__ASSIGNMENT__. In the records below, some lines hold the word "phone". Copy each of those lines.

##### DATA UNDER STUDY

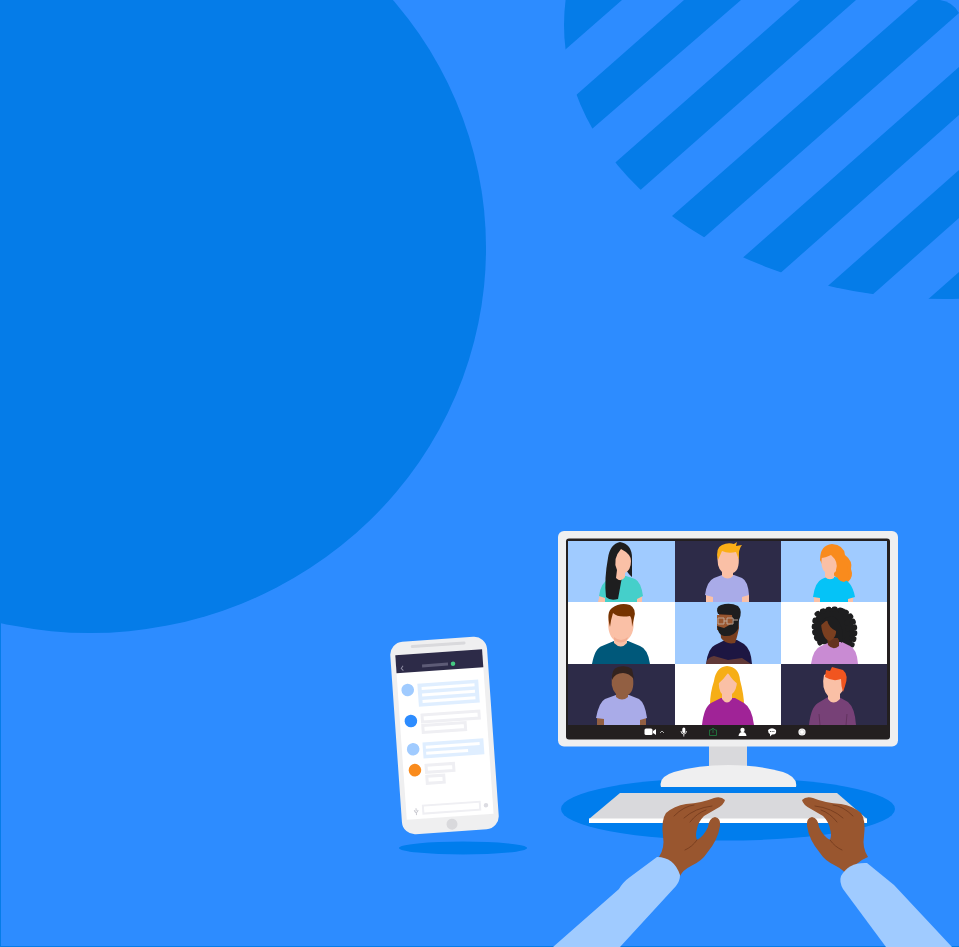
<!DOCTYPE html>
<html lang="en">
<head>
<meta charset="utf-8">
<title>Video meeting illustration</title>
<style>
:root{
  --sky:#2d8cff; --deep:#057ce8; --shadow:#007ded; --pale:#a0cbff; --ice:#dfeeff;
  --navy:#2d2b48; --ink:#231f20; --case:#efeff0; --steel:#d9d9dc; --white:#fff;
  --peach:#fac0a6; --peach-shade:#f2ad92; --brown:#99562f; --brown-dark:#7a3f20; --umber:#925f42;
  --lilac:#a9abe8; --mint:#45cfca; --cyan:#05c3f7; --teal:#00587a; --midnight:#1d1642;
  --orchid:#c98bd3; --magenta:#a02397; --plum:#774177;
  --orange:#f98b1d; --gold:#fbae17; --blonde:#f6ae16; --ginger:#f1551f; --auburn:#763300; --hair:#1e1e1f;
}
html,body{margin:0;padding:0;overflow:hidden;background:var(--sky)}
.canvas{display:block;width:959px;height:947px}
.deep{fill:var(--deep)} .shadow{fill:var(--shadow)} .pale{fill:var(--pale)} .ice{fill:var(--ice)}
.navy{fill:var(--navy)} .ink{fill:var(--ink)} .case{fill:var(--case)} .steel{fill:var(--steel)} .white{fill:var(--white)}
.peach{fill:var(--peach)} .peach-shade{fill:var(--peach-shade)} .brown{fill:var(--brown)} .umber{fill:var(--umber)}
.brown-dark{fill:var(--brown-dark)} .hair{fill:var(--hair)}
.orange{fill:var(--orange)} .sky{fill:var(--sky)}
.crease{fill:none;stroke:var(--brown-dark);stroke-width:1;stroke-linecap:round}
</style>
</head>
<body>
<svg class="canvas" viewBox="0 0 959 947" role="img" aria-label="Hands typing at a computer showing a nine person video meeting, with a chat on a phone beside it">
  <defs>
    <clipPath id="stripe-area"><ellipse cx="945" cy="25" rx="381" ry="274"/></clipPath>
    <clipPath id="meeting-area"><rect x="568" y="541" width="319" height="184"/></clipPath>
    <g id="hand">
      <path class="brown" d="M659 857Q665 848 663 836Q661 820 666 813Q674 806 686 804Q702 803 714 798Q721 796 725 800Q724 805 716 809L704 816Q698 822 697 829Q695 835 697 840Q704 836 708 827Q709 818 715 817Q721 818 720 826Q718 840 707 853Q702 861 691 866Q683 870 680 876Q672 862 659 857Z"/>
      <path class="crease" d="M684 818Q695 808 712 806M674 816Q684 806 694 805M690 822Q697 813 706 810M697 840Q692 847 685 850"/>
    </g>
  </defs>

  <g id="background">
    <rect class="sky" width="959" height="947"/>
    <ellipse class="deep" cx="90" cy="248" rx="396" ry="385"/>
    <path class="deep" d="M0 620H1V946H959V947H0Z"/>
    <g class="deep" clip-path="url(#stripe-area)">
      <polygon points="550,0 622,0 550,63"/>
      <polygon points="684,0 741,0 570,148 550,118"/>
      <polygon points="800,0 856,0 628,201 600,176"/>
      <path d="M918 0H940Q953 2 959 13L692 248L656 230Z"/>
      <polygon points="959,67 959,115 768,284 730,269"/>
      <polygon points="959,170 959,218 862,304 812,300"/>
      <polygon points="959,272 959,302 925,302"/>
    </g>
  </g>

  <g id="phone">
    <ellipse class="shadow" cx="463" cy="848" rx="64" ry="6.5"/>
    <g transform="rotate(-4 444.5 735.5)">
      <rect class="case" x="396" y="639" width="97" height="193" rx="13"/>
      <rect class="steel" x="417" y="643" width="55" height="3" rx="1.5"/>
      <rect class="white" x="401" y="652" width="87" height="165"/>
      <rect class="navy" x="401" y="652" width="87" height="18"/>
      <path d="M408 663L406 665.500L408 668" fill="none" stroke="#8c8aa0"/>
      <rect x="427" y="663" width="26" height="3" fill="#5d5b76"/>
      <circle cx="458" cy="664.500" r="2.300" fill="#45c982"/>
      <circle class="pale" cx="411" cy="687.500" r="6.300"/>
      <circle class="sky" cx="412" cy="718.700" r="6.300"/>
      <circle class="pale" cx="412.300" cy="747" r="6.300"/>
      <circle class="orange" cx="412.600" cy="768" r="6.300"/>
      <rect class="ice" x="421" y="682" width="61" height="23"/>
      <path d="M425 687H478M425 693.500H478M425 700H478" stroke="#fff" stroke-width="3"/>
      <g fill="none" stroke="#efeff3" stroke-width="3">
        <path d="M423.500 713.500H480.500V720.500H423.500ZM423.500 724H466V731H423.500Z"/>
        <path d="M424 764H451.500V771H424ZM424 775H441V782H424Z"/>
        <path stroke-width="2" d="M418 804H475V812H418Z"/>
      </g>
      <rect class="ice" x="422" y="741" width="61" height="16"/>
      <path d="M425 746H479M425 752H467" stroke="#fff" stroke-width="3"/>
      <path d="M411 806V809M409 808Q411 813 413 808M411 811V813" fill="none" stroke="#c9c9d0"/>
      <circle cx="481" cy="808" r="2.300" fill="#dcdce2"/>
      <circle class="steel" cx="445.800" cy="824.500" r="5.500"/>
    </g>
  </g>

  <g id="computer">
    <ellipse class="shadow" cx="728" cy="809" rx="167" ry="31.500"/>
    <rect class="steel" x="709" y="745" width="38" height="24"/>
    <path class="case" d="M661 787Q658 777 674 772Q698 765 728 765Q758 765 783 772Q798 777 796 787Z"/>
    <rect class="case" x="558" y="531" width="340" height="215.500" rx="6"/>
    <rect class="ink" x="566" y="538.500" width="324" height="201" rx="3"/>
    <polygon class="steel" points="620,793 837,793 867,819 589,819"/>
    <rect class="white" x="589" y="818.500" width="278" height="4.500"/>
  </g>

  <g id="meeting" clip-path="url(#meeting-area)">
    <rect class="white" x="568" y="541" width="319" height="184"/>
    <path class="pale" d="M568 541H675V602H568ZM781 541H887V602H781ZM675 602H781V664H675Z"/>
    <path class="navy" d="M675 541H781V602H675ZM568 664H675V725H568ZM781 664H887V725H781Z"/>

    <g id="long-black-hair">
      <path class="peach" d="M598 602L600 594H642V602Z"/>
      <path fill="var(--mint)" d="M599 596Q601 582 609 579L616 576H626L635 579Q641 582 643 596L637 599V602H605V598Z"/>
      <path class="hair" d="M620 542Q632 544 632 558V577Q628 574 624 566L618 599Q610 601 606 597Q604 579 608 558Q610 544 620 542Z"/>
      <path class="peach" d="M621 549Q631 554 631 561Q631 570 625 573V577Q621 583 616 578L617 570Q612 559 621 549Z"/>
    </g>
    <g id="short-blond-hair">
      <path class="peach" d="M706 602V595H749V602Z"/>
      <path fill="var(--lilac)" d="M705 595Q707 581 714 578L722 575H734L742 578Q748 581 749 595L742 597V602H713V597Z"/>
      <path class="peach" d="M718 552Q728 546 738 552Q741 570 733 573V576Q728 581 722 576V572Q716 567 718 552Z"/>
      <path fill="var(--gold)" d="M718 560Q715 548 722 545Q728 542 734 544L737 542L736 546L742 545Q738 549 739 560L736 552Q728 554 722 551Z"/>
    </g>
    <g id="wavy-red-hair">
      <path class="peach" d="M814 602V595H853V602Z"/>
      <path class="orange" d="M820 560Q820 545 832 544Q844 545 845 555Q853 561 851 569Q854 577 848 582Q841 583 837 578L823 566Z"/>
      <path fill="var(--cyan)" d="M813 597Q815 582 822 579L829 576L840 578Q852 580 855 597L848 599V602H820V598Z"/>
      <path class="peach" d="M822 556Q830 548 838 557Q839 570 834 573V578Q829 581 825 577V572Q820 568 822 556Z"/>
      <path class="orange" d="M821 558Q822 548 832 548Q842 550 841 560Q849 564 848 572Q851 579 844 582Q836 581 836 570Q839 562 831 555Q825 558 821 558Z"/>
    </g>
    <g id="brown-hair">
      <path fill="var(--teal)" d="M592 664Q595 648 602 646L614 641H628L640 646Q648 649 650 664Z"/>
      <path class="peach" d="M609 615Q621 607 633 615Q636 633 627 640V643Q621 650 614 643V640Q606 633 609 615Z"/>
      <path class="peach-shade" d="M614 637Q621 643 628 637L627 640Q621 645 614 640Z"/>
      <path fill="var(--auburn)" d="M610 627Q606 612 612 608Q620 602 630 605Q637 609 634 618L632 627Q632 618 630 616Q618 618 613 613Q611 619 610 627Z"/>
    </g>
    <g id="bearded-colleague">
      <path fill="var(--midnight)" d="M706 664Q708 648 715 645L725 640H737L744 644Q751 649 752 664Z"/>
      <path class="brown" d="M706 664Q707 657 714 656L728 660L742 658L751 664Z" opacity=".55"/>
      <path class="brown-dark" d="M719 614H738L739 628Q737 638 735 643Q726 645 721 638Z"/>
      <path class="brown" d="M717 615H732V630H717Z"/>
      <path class="hair" d="M718 614Q715 607 721 605Q730 602 738 606Q743 611 739 620L738 629Q734 637 724 636Q718 635 717 626L724 628L733 623L732 615Z"/>
      <path d="M718 618H724V624H718ZM727 618H733V624H727ZM724 621H727M733 620H738" fill="none" stroke="#bca596"/>
    </g>
    <g id="curly-hair">
      <path class="hair" d="M815 621Q817 608 833 608Q850 608 853 624Q857 635 851 645Q845 650 839 646L821 644Q811 641 815 621Z"/>
      <path d="M817 614Q833 604 849 614Q859 627 852 645M843 611Q851 626 845 647M815 620Q812 634 820 643" fill="none" stroke="var(--hair)" stroke-width="5" stroke-linecap="round" stroke-dasharray="1 5"/>
      <path fill="var(--orchid)" d="M811 664Q813 649 821 646L830 642H842L850 646Q857 649 858 664Z"/>
      <path d="M827 638H839V646Q833 651 828 645Z" fill="#65331f"/>
      <path class="brown-dark" d="M821 623Q829 617 837 625Q837 638 830 641Q822 639 821 623Z"/>
      <path class="hair" d="M820 626Q823 615 834 617Q845 625 842 643Q837 640 836 631Q829 628 827 620Z"/>
    </g>
    <g id="short-cropped-hair">
      <path class="umber" d="M597 725V716H646V725Z"/>
      <path fill="var(--lilac)" d="M596 718Q599 702 605 699L616 695H629L639 699Q645 703 647 718L640 720V725H604V719Z"/>
      <path class="umber" d="M613 673Q623 667 632 673Q636 690 628 695V697Q622 702 616 697V694Q609 686 613 673Z"/>
      <path d="M612 680Q611 669 618 667Q627 665 632 669L634 679Q629 673 623 673Q615 673 612 680Z" fill="#33231f"/>
    </g>
    <g id="long-blond-hair">
      <path fill="var(--blonde)" d="M727 666Q739 667 740 680Q744 695 744 705H710Q710 693 714 681Q716 667 727 666Z"/>
      <path fill="var(--magenta)" d="M702 725Q704 707 711 703L721 698H735L744 703Q752 708 754 725Z"/>
      <path class="peach" d="M719 679Q727 667 737 680Q737 690 732 694V699Q727 706 722 699V694Q718 690 719 679Z"/>
      <path fill="var(--blonde)" d="M718 684Q716 672 727 670Q739 671 738 684Q733 681 728 673Q723 680 718 684Z"/>
    </g>
    <g id="short-ginger-hair">
      <path fill="var(--plum)" d="M809 725Q811 707 818 703L828 697H839L848 702Q855 708 856 725Z"/>
      <path d="M820 725L819 714M846 725L847 714" stroke="#62325f"/>
      <path class="peach" d="M824 675Q834 669 844 678Q846 689 840 694V699Q833 706 828 699V696Q821 688 824 675Z"/>
      <path fill="var(--ginger)" d="M825 677L826 670L830 671L832 667L843 670Q849 675 845 686L843 692Q841 686 841 679Q833 682 825 677Z"/>
    </g>
  </g>

  <g id="meeting-controls">
    <rect class="white" x="644.500" y="728.500" width="8" height="6.500" rx="1.500"/>
    <polygon class="white" points="653,731 656,729 656,735 653,733"/>
    <path d="M660 733L662 731L664 733" fill="none" stroke="#aaa"/>
    <rect class="white" x="682.300" y="727.500" width="3" height="5.500" rx="1.500"/>
    <path d="M681 731Q681 734 683.800 734Q686.500 734 686.500 731M683.800 734V736.500" fill="none" stroke="#fff" stroke-width=".8"/>
    <path d="M711 730H709.500V735.500H716.500V730H715M713 733V728M711 730L713 728L715 730" fill="none" stroke="#1f6d3a"/>
    <circle class="white" cx="742.500" cy="730" r="2.200"/>
    <path class="white" d="M738.500 736Q739 732 742.500 732Q746 732 746.500 736Z"/>
    <path class="white" d="M768 730Q772 726.500 776 730Q777 735 772 734.500L770 736.500V734Q768 733 768 730Z"/>
    <path d="M770 731.500H774.500" stroke="#555" stroke-dasharray="1 .7"/>
    <circle class="white" cx="802" cy="732" r="3.600"/>
    <circle cx="802" cy="732" r="2.300" fill="none" stroke="#bbb" stroke-width=".6"/>
  </g>

  <g id="arms">
    <use href="#hand"/>
    <use href="#hand" transform="matrix(-1 0 0 1 1527 0)"/>
    <path class="pale" d="M553 947L619 889Q623 882 630 877L657 857Q674 857 680 875Q680 881 676 886L620 947Z"/>
    <path class="pale" d="M886 947L843 889Q839 882 841 876Q849 862 867 863L894 885L952 947Z"/>
  </g>
</svg>
</body>
</html>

##########

__REPLY__.
<svg class="canvas" viewBox="0 0 959 947" role="img" aria-label="Hands typing at a computer showing a nine person video meeting, with a chat on a phone beside it">
  <g id="phone">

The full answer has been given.